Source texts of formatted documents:

***

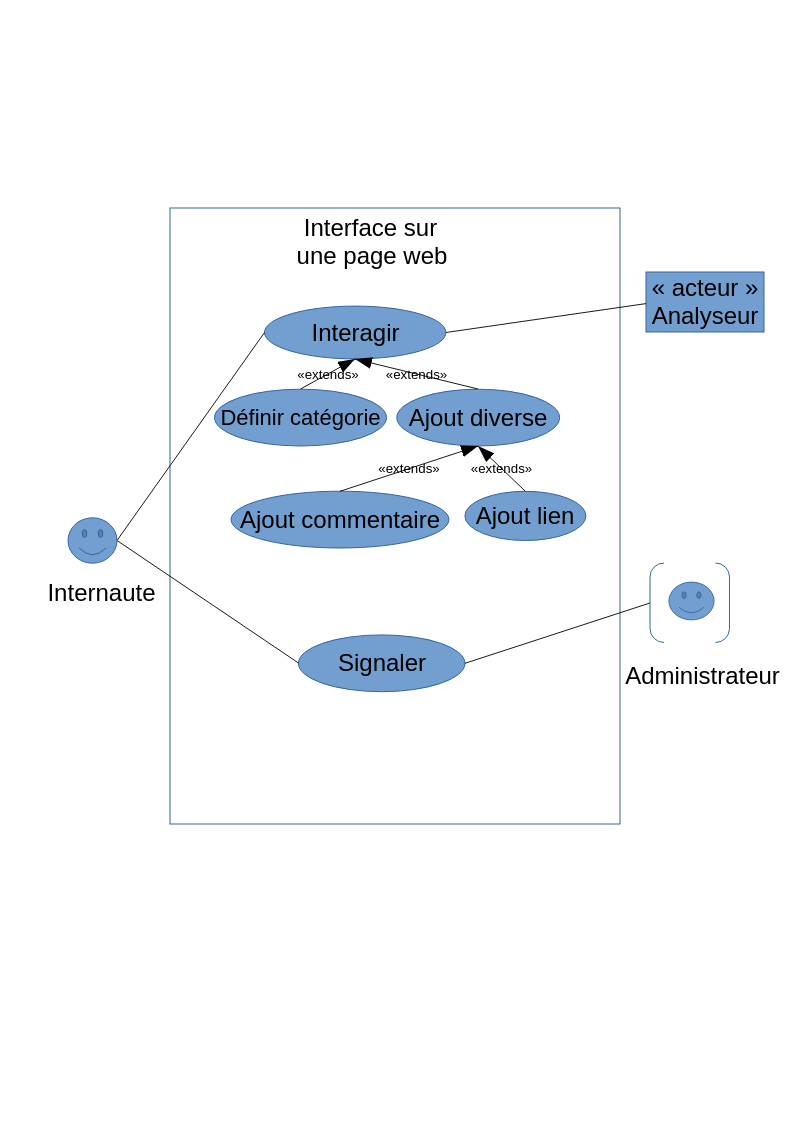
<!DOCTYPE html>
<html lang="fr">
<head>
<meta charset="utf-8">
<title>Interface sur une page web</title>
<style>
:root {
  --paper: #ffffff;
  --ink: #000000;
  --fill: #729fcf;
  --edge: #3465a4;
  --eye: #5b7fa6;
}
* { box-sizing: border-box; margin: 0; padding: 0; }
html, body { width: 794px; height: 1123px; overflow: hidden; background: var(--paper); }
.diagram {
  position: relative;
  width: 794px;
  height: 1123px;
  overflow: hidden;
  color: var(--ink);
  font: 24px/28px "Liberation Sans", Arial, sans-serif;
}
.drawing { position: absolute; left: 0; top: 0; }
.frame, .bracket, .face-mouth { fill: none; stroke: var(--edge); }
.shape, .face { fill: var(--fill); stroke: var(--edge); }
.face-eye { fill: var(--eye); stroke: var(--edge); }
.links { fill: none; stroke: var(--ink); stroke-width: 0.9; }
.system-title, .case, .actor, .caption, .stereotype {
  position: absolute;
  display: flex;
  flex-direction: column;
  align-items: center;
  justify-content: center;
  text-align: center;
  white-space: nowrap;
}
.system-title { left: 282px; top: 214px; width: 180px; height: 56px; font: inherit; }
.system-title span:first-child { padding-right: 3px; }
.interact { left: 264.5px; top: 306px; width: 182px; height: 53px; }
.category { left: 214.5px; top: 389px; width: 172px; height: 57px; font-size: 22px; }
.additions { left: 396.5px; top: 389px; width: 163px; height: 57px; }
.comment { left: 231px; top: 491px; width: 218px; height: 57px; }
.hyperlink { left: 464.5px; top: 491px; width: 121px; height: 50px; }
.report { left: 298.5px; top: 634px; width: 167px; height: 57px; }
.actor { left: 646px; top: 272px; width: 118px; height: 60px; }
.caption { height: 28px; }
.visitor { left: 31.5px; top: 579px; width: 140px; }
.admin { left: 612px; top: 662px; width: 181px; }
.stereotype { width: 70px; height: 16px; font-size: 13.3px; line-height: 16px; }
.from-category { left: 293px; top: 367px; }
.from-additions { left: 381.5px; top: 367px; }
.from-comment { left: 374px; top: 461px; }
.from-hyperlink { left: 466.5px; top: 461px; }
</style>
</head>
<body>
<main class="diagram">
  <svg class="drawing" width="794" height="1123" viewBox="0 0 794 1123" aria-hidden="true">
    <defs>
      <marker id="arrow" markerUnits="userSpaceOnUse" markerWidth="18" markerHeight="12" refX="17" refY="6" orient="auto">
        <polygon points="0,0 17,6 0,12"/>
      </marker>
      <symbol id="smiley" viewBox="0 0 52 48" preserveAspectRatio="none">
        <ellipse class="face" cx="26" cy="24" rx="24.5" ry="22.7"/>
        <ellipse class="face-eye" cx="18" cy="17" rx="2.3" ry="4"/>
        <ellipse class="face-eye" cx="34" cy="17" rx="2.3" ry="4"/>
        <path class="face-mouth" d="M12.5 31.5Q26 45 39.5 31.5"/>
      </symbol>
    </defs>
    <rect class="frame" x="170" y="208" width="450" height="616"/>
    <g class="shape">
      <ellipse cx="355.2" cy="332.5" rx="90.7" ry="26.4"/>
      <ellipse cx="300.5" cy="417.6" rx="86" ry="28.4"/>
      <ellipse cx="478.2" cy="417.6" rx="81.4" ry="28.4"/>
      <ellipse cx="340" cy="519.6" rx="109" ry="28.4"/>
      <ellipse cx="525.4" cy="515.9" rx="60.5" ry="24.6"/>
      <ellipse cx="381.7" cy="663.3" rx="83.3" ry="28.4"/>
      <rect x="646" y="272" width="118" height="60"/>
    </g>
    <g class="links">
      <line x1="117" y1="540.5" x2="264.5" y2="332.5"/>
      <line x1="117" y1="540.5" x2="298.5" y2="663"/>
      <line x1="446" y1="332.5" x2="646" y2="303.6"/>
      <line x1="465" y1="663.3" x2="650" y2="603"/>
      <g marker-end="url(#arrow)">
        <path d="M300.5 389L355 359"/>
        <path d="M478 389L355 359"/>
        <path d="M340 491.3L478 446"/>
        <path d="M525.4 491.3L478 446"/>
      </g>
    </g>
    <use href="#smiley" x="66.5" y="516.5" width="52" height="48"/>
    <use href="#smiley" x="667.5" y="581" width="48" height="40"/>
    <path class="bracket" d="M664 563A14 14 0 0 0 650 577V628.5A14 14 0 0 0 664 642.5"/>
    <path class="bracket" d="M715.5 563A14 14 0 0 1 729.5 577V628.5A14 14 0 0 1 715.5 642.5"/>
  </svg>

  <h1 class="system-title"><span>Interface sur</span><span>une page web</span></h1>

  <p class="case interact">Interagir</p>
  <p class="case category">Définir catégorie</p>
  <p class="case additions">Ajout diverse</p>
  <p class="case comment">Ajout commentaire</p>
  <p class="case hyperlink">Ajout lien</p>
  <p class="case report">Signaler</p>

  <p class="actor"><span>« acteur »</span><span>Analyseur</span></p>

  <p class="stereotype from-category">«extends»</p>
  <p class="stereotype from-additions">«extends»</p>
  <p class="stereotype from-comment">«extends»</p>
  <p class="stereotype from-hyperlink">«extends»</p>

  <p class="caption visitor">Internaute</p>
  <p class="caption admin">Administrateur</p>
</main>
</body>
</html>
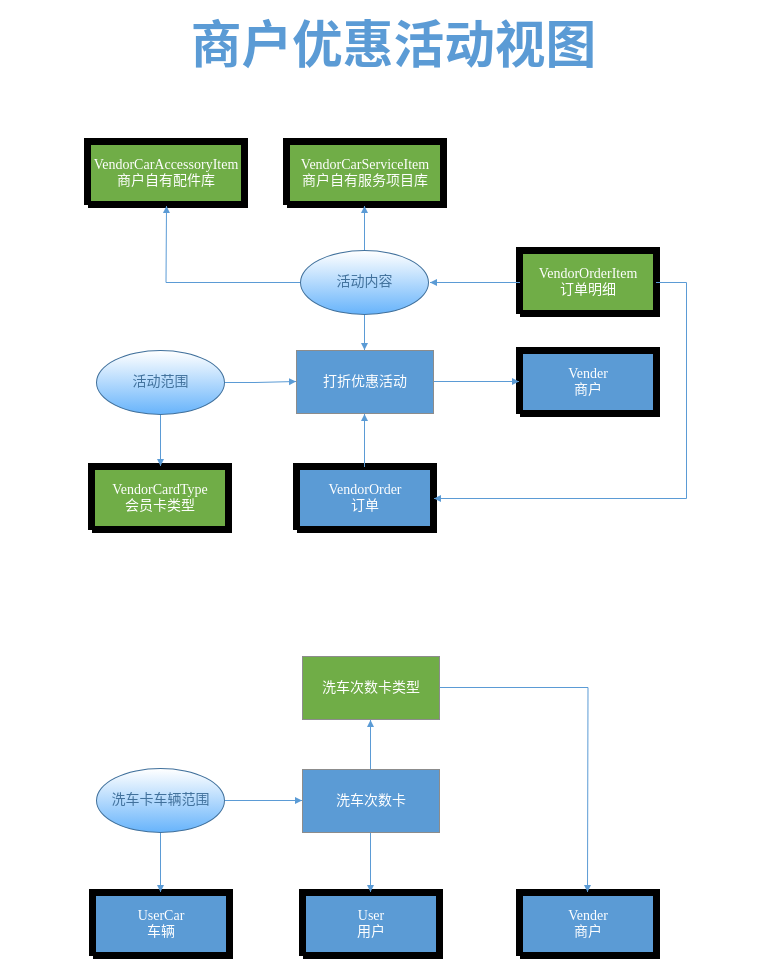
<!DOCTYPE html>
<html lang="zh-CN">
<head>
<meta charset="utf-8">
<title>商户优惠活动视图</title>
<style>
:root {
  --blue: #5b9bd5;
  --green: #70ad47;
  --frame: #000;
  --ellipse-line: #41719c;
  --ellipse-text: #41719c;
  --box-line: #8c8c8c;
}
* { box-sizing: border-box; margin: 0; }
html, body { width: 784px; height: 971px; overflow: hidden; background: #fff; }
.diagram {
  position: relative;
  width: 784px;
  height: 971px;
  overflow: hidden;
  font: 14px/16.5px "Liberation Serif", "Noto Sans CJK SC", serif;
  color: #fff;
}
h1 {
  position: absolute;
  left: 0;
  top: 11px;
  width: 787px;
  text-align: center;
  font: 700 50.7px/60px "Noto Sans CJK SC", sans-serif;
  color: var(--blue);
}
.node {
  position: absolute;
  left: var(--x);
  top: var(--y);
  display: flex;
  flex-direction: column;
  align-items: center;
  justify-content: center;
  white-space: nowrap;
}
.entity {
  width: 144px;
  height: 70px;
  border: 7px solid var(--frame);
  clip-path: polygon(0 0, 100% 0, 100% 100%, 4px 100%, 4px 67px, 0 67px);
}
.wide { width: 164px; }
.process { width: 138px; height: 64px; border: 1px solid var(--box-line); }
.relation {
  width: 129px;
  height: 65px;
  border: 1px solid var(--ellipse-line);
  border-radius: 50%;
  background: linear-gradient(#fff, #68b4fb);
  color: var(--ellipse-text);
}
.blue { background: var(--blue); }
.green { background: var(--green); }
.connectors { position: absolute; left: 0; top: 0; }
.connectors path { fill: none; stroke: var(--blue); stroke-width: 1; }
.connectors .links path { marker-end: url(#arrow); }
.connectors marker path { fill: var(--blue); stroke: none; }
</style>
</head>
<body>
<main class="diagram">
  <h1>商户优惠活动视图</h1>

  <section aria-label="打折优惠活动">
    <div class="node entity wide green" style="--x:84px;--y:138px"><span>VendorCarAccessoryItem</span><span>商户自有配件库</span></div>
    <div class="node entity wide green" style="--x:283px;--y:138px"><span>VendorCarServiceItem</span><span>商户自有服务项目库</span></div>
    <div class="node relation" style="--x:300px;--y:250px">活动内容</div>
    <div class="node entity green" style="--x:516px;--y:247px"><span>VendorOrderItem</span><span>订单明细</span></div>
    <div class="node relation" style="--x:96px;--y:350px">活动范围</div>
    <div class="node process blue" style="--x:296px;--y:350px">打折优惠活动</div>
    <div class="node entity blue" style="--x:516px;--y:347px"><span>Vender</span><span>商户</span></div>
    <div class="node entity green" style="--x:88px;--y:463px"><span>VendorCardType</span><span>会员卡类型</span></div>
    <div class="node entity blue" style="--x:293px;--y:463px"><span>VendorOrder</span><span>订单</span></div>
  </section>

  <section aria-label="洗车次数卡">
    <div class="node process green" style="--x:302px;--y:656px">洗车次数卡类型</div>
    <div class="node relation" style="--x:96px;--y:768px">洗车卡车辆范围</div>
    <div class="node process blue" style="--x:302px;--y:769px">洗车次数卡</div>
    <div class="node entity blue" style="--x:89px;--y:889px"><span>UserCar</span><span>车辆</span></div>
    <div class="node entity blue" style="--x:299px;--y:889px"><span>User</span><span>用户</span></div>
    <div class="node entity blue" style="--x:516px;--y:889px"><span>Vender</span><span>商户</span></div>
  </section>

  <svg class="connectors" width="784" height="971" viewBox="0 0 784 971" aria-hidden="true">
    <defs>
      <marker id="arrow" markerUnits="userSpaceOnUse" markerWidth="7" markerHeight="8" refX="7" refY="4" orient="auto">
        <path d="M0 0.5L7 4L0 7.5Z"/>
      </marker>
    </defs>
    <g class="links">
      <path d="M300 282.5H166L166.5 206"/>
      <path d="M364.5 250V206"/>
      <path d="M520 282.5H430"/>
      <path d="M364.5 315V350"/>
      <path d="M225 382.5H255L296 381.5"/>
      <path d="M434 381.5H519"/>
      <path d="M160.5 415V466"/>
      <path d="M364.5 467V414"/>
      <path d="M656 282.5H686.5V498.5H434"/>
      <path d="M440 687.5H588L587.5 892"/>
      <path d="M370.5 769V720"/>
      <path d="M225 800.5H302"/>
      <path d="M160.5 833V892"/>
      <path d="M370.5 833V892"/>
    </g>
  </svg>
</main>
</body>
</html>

***

> **Your assignment**
Among the entries, how many lines include the word "userSpaceOnUse"? Answer with only the number.

> **Result of the task**
2